For example, authorities continue to prevent anti-slavery activists from operating in the country. Moreover, these activists face an increase in harassment. In August, two members of an anti-slavery organization were arbitrarily arrested in the capital Nouakchott, charged and then denied access to legal representation. Two years earlier, thirteen activists were sentenced to up to 15 years in prison for their alleged role in a riot.
According to a 2018 Human Rights Watch report, until last year, only two persons had been convicted for slavery.
Government agencies charged with combating trafficking of persons and slavery continue to lack the resources and personnel, even with Mauritania adopting a road map in 2014 to eradicate all forms of slavery.
Public Awareness and Misinformation
In this sense, authorities are making some efforts to raise public awareness through campaigns that delegitimize slavery, and they have worked with religious leaders and civil society to this end.
The African Commission on Human and Peoples’ Rights certified this effort in 2016. Against this backdrop, Mauritania’s Ministry of Social Affairs, Childhood, and Family has been praised by the U.S. 2018 Trafficking in Persons Report for its effort to manage seven public day centers for the protection and social integration of children, which trafficking victims could access.

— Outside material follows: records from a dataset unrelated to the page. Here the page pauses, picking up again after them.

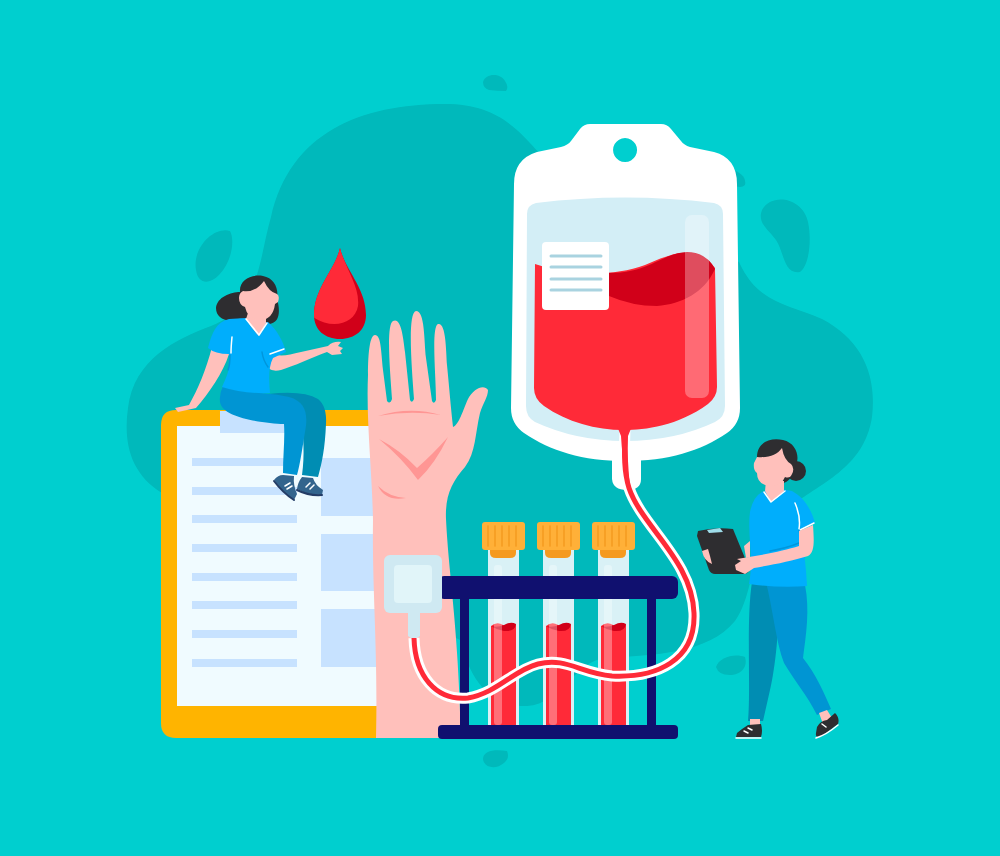
<!DOCTYPE html>
<html lang="en">
<head>
<meta charset="utf-8">
<title>Blood donation illustration</title>
<style>
:root {
  --sea: #00cfcf; --sea-dark: #00b9bb;
  --white: #fff; --glass: #d3eef6; --paper: #f0fbff; --line: #c7e2ff;
  --red: #ff2a38; --red-dark: #d10019; --red-light: #ff626c;
  --skin: #ffc0bb; --crease: #ff9694;
  --shirt: #00aefc; --shirt-fold: #0096dc; --trousers: #0095d3; --trousers-dark: #008db3;
  --ink: #2e2d30; --navy: #10106f; --amber: #ffb400; --cap: #ffb038; --cap-dark: #f59a1f;
}
html, body { margin: 0; height: 100%; overflow: hidden; background: var(--sea); }
svg { display: block; width: 1000px; height: 856px; }
.shade { fill: var(--sea-dark); }
.white { fill: var(--white); }
.glass { fill: var(--glass); }
.red { fill: var(--red); }
.red-dark { fill: var(--red-dark); }
.skin { fill: var(--skin); }
.shirt { fill: var(--shirt); }
.trousers { fill: var(--trousers); }
.trousers-dark { fill: var(--trousers-dark); }
.ink { fill: var(--ink); }
.navy { fill: var(--navy); }
.line { fill: var(--line); }
.stroke { fill: none; stroke-linecap: round; stroke-linejoin: round; }
.fold { stroke: var(--shirt-fold); stroke-width: 1.5; }
.trim { stroke: var(--white); stroke-width: 1.5; }
.crease { stroke: var(--crease); stroke-width: 3; }
</style>
</head>
<body>
<svg viewBox="0 0 1000 856" role="img" aria-label="Two nurses with a large blood bag, a donor's arm, test tubes and a clipboard">
  <defs>
    <g id="test-tube">
      <path fill="#d9f1f6" d="M488 550h31v175h-31z"/>
      <path class="red" d="M491 626Q497 621 503 625T516 624V725H491z"/>
      <path class="red-dark" d="M491 626Q497 630 504 631Q515 632 516 624Q511 621 504 625Q497 628 491 626z"/>
      <rect x="494" y="565" width="8" height="160" rx="3" fill="#fff" opacity=".32"/>
      <path fill="var(--cap-dark)" d="M490 548h26v5q0 5-6 5h-14q-6 0-6-5z"/>
      <rect x="482" y="522" width="43" height="28" rx="3" fill="var(--cap)"/>
      <path class="stroke" stroke="var(--cap-dark)" stroke-width="1.5" d="M488 526v20M495 526v20M502 526v20M509 526v20M516 526v20"/>
    </g>
    <path id="drip-line" d="M625 430C624 455 624 472 629 488C642 527 692 560 694 613C696 661 656 678 612 676C580 673 566 657 538 664C514 670 497 693 468 698C436 701 415 676 414 638"/>
    <clipPath id="drop-shape"><path d="M340 248C345 270 366 288 366 315C366 330 355 339 340 339C325 339 314 330 314 315C314 288 335 270 340 248z"/></clipPath>
  </defs>

  <rect width="1000" height="856" fill="var(--sea)"/>

  <g id="backdrop" class="shade">
    <path d="M162 493C131 474 123 443 128 408C134 359 176 339 211 326C261 306 258 262 271 217C290 133 360 104 445 104C496 104 517 128 540 154L739 262C758 304 788 304 822 319C862 340 877 375 872 417C864 469 819 483 789 508C746 545 757 590 735 621C708 654 654 655 606 658C574 661 562 704 527 706C490 707 470 680 460 640L200 500z"/>
    <path d="M483 82C486 73 500 73 505 81Q509 87 506 91Q497 91 489 90Q483 88 483 82z"/>
    <path d="M196 270C192 248 214 226 230 231C235 240 232 262 219 275C209 285 198 284 196 270z"/>
    <path d="M762 210C772 192 803 198 808 222C812 240 809 266 800 272C784 275 784 252 776 240C768 229 757 223 762 210z"/>
    <path d="M733 170q14 5 12 15q-4 4-12 0z"/>
    <path d="M716 667C719 657 735 653 745 657C748 666 742 674 732 675Q719 676 716 667z"/>
    <path d="M483 759C483 750 496 749 507 751Q510 758 504 763C496 770 484 768 483 759z"/>
  </g>

  <g id="clipboard">
    <path fill="var(--amber)" d="M176 410H380V738H176Q161 738 161 723V425Q161 410 176 410z"/>
    <path fill="var(--paper)" d="M177 426H380V706H177z"/>
    <path class="line" d="M220 411h90v22h-90zM321 458h60v58h-60zM321 534h60v57h-60zM321 609h60v58h-60z"/>
    <path class="line" d="M192 458h105v8h-105zM192 487h105v8h-105zM192 515h105v8h-105zM192 544h105v8h-105zM192 573h105v8h-105zM192 601h105v8h-105zM192 630h105v8h-105zM192 659h105v8h-105z"/>
  </g>

  <g id="donor-arm">
    <path class="skin" d="M376 738C378 650 372 590 373 520C372 470 366 420 368 375C368 352 370 335 375 335C381 335 381 350 383 370L387 401Q390 405 392 399C390 370 386 325 393 321C401 317 403 336 405 352L410 400Q412 404 414 399C412 370 407 313 416 311C425 311 424 340 426 358L432 401Q434 405 436 400C436 376 431 327 438 324C446 322 446 350 447 365C449 385 451 410 453 427C459 425 463 410 468 399C474 388 484 384 488 390C488 397 483 403 480 413C475 434 476 452 465 467C452 482 445 495 446 519C449 580 458 620 461 738z"/>
    <path fill="var(--crease)" d="M378 416Q410 406 441 415Q410 410 378 416zM379 439Q400 450 417 468Q432 455 448 437Q435 464 418 480Q402 458 379 439zM378 486Q389 497 406 498Q386 502 378 486z"/>
  </g>

  <g id="test-tube-rack">
    <path class="navy" d="M460 595h9v135h-9zM647 595h9v135h-9z"/>
    <use href="#test-tube"/>
    <use href="#test-tube" x="55"/>
    <use href="#test-tube" x="110"/>
    <rect class="navy" x="438" y="576" width="240" height="23" rx="6"/>
    <rect class="navy" x="438" y="725" width="240" height="14" rx="4"/>
  </g>

  <g id="plaster">
    <path fill="#cfe9f2" d="M408 608h12v28q-6 5-12 0z"/>
    <rect x="384" y="555" width="58" height="58" rx="6" fill="#cfe9f2"/>
    <rect x="394" y="565" width="38" height="38" rx="4" fill="#e1f5f9"/>
  </g>

  <g id="blood-bag">
    <path class="white" d="M612 455h29v24q0 11-14 11t-15-11z"/>
    <path class="white" fill-rule="evenodd" d="M590 124H661Q667 124 671 129L681 141Q684 145 690 147L714 152Q737 158 737 184L740 408Q740 424 727 433C701 451 668 461 625 461C583 461 550 451 524 433Q511 424 511 408L514 184Q514 159 537 152L561 147Q568 145 571 141L580 129Q584 124 590 124zM625 138a12 12 0 1 0 .1 0z"/>
    <path class="glass" d="M536 203Q625 192 714 203Q723 205 723 214L725 406Q725 417 715 422Q675 441 625 441Q576 441 535 422Q526 417 526 406L527 214Q527 205 536 203z"/>
    <path class="red" d="M535 264C565 274 610 278 645 265C670 254 697 243 715 268L717 387Q717 397 708 404C678 426 645 430 624 430C596 430 567 422 544 406Q534 399 534 388z"/>
    <path class="red-dark" d="M609 273C650 273 662 253 687 252Q706 252 715 269C704 293 682 304 657 306Q632 306 609 296z"/>
    <rect x="685" y="215" width="24" height="183" rx="7" fill="#fff" opacity=".3"/>
    <rect class="white" x="542" y="242" width="67" height="68" rx="4"/>
    <path class="stroke" stroke="#a9d3e0" stroke-width="3" d="M551 256h50M551 267h50M551 279h50M551 290h50"/>
  </g>

  <g id="drip" class="stroke">
    <use href="#drip-line" stroke="var(--white)" stroke-width="11" stroke-linecap="butt"/>
    <use href="#drip-line" stroke="var(--red)" stroke-width="5" stroke-linecap="butt"/>
    <path fill="var(--red)" d="M617 426h15L628 436Q627 460 630 486L626 482Q622 455 621 436z"/>
  </g>

  <g id="blood-drop" clip-path="url(#drop-shape)">
    <path class="red-dark" d="M310 245h60v98h-60z"/>
    <path class="red" d="M340 246C345 270 360 285 358 306C355 324 332 330 313 317L308 248z"/>
  </g>

  <g id="seated-nurse">
    <path class="ink" d="M240 292C239 280 251 274 263 276C274 278 279 288 277 299C280 309 281 324 268 324C254 324 246 317 238 319C226 323 216 318 216 308C217 297 231 292 240 292z"/>
    <path class="skin" d="M212 347L229 354C223 373 209 393 196 408L178 412L175 408L189 405C198 389 206 370 212 347z"/>
    <path class="skin" d="M270 352C279 358 287 355 301 352L328 346Q333 341 341 342L338 346L343 348L340 351L342 354L332 355L327 352C311 358 294 366 281 370Q268 373 263 362z"/>
    <path class="trousers-dark" d="M268 394Q303 390 318 399Q327 406 326 424C325 448 322 463 318 477L302 475C305 455 303 436 302 420z"/>
    <path class="trousers" d="M223 386C239 393 270 392 289 397C307 402 308 416 305 432C302 450 300 465 297 475L283 473C283 455 285 439 284 424C263 423 222 418 220 402Q219 394 223 386z"/>
    <path class="shirt" d="M229 319L246 318Q258 325 268 322C277 330 283 341 286 352L273 358C268 368 269 381 270 393Q243 394 222 387C228 374 231 366 229 354Q215 354 208 348C212 333 216 322 229 319z"/>
    <path class="skin" d="M248 313H266V323Q262 331 259 336Q252 329 246 319z"/>
    <path class="skin" d="M243 291Q255 293 264 281Q269 292 277 294Q280 296 278 302L275 304Q273 319 261 320Q248 320 245 307Q239 305 239 298Q239 293 243 291z"/>
    <path class="stroke trim" d="M246 319L259 335L267 323M232 337Q231 347 231 353M270 354L284 349"/>
    <path class="stroke fold" d="M230 355Q230 365 228 370M268 367Q263 360 262 352"/>
    <path fill="#33648d" d="M283 475L294 476Q293 485 297 494L294 500Q283 493 274 480Q278 475 283 475zM302 477L313 478Q315 485 323 490L322 495Q307 495 297 489Q298 482 302 477z"/>
    <path class="stroke" stroke="#243c66" stroke-width="2" d="M274 481Q283 493 294 500M297 490Q309 496 322 495"/>
    <path class="stroke trim" d="M285 486l5-3M287 489l5-3M306 487l4-4M310 489l4-4"/>
  </g>

  <g id="standing-nurse">
    <circle class="ink" cx="796" cy="471" r="10"/>
    <path class="ink" d="M757 457C757 442 771 437 783 440C796 443 800 456 796 465Q793 481 781 484L762 470z"/>
    <path class="trousers-dark" d="M752 582L779 584C780 620 776 665 770 690L763 721L748 721C751 688 746 620 752 582z"/>
    <path class="trousers" d="M766 582L805 585C810 610 806 635 803 658C816 674 824 693 831 709L817 715C807 695 794 680 784 663C776 642 773 610 766 582z"/>
    <path class="skin" d="M750 719h10v9h-10zM819 713l8-3 5 8-9 6z"/>
    <path class="shirt" d="M762 492Q776 487 792 491C803 497 811 508 815 523L800 530C804 548 806 566 807 586Q778 588 749 584C754 558 747 533 750 512Q753 497 762 492z"/>
    <path class="skin" d="M766 481H784V491Q778 498 771 502Q767 495 765 491z"/>
    <path class="skin" d="M757 457C769 458 777 455 782 448Q784 460 791 464Q795 468 792 474Q790 479 785 477Q781 487 769 486Q757 484 757 473Q753 470 754 463z"/>
    <path class="stroke trim" d="M764 492L771 502L785 491M795 503Q801 517 799 529M800 530L814 523"/>
    <path class="stroke fold" d="M799 530Q800 538 803 544M770 551Q787 548 799 543"/>
    <path class="ink" d="M698 531Q715 527 733 529L749 568Q750 573 744 574L715 574Q711 574 709 570L697 536z"/>
    <path fill="#9edce9" d="M707 530L720 528L723 532L709 533z"/>
    <path class="skin" d="M799 531L813 525C814 541 815 552 808 556C792 561 772 565 754 568L745 574L736 570L735 565L741 561L737 559L749 557C768 554 786 550 799 546z"/>
    <path class="skin" d="M702 551L708 549L710 556L712 564Q704 561 702 551zM744 546L750 541V557L746 558z"/>
    <path class="ink" d="M737 733Q743 728 748 725L761 724Q763 731 761 737H736zM817 727Q820 721 827 720L835 713Q840 718 838 724L822 736Q815 739 816 733z"/>
    <path class="stroke trim" d="M736 738H761M816 738Q826 735 838 725M744 731l4 2M748 728l4 2M822 724l4 3"/>
  </g>
</svg>
</body>
</html>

A cycle of slavery – Mbarka was born a slave in Mauritania because her mother was one. Today, as a free woman, she seeks a better future for her seven children.
— Thomson Reuters Foundation News (@TRF_Stories) March 1, 2019
Yet, the country’s road to defeat all forms of slavery is long and paved with obstacles. For example, many victims may not know or don’t want to admit that they are enslaved, either out of fear or ignorance. In addition, misinformation keeps slavery in Mauritania alive. Slave masters abuse victim’s faith, misleading them to believe that God wishes them to be a slave.
Finally, geographic isolation also contributes to the problem. Many enslaved Mauritanians live in rural desert areas, and the harsh surrounding environment leaves them with nowhere to go, even if they want to escape.
Fighting Slavery in Mauritania
Mauritanian authorities need to make more efforts to train authorities to identify trafficking and slavery victims and refer them to care, while also instituting measures to support victims during investigations, including easier access to legal assistance.
Moreover, the government should legally recognize eligible anti-trafficking NGOs, allow them to operate freely in the country, and cease harassment against anti-slavery activists.
Last but not least, the implementation of Mauritania’s 2014 anti-slavery road map and the U.N.’s regional strategy for West and Central Africa (2015-2020) to fight human trafficking will raise public awareness.
Only when the nation can understand and be aware of the issue, and when the government takes adequate steps to fight this problem, boys like Said and Yarg can rejoice in their childhood and grow up in a country free from slavery.Disclaimer: The views and opinions expressed here are those of the author and do not necessarily reflect the editorial position of The Globe Post.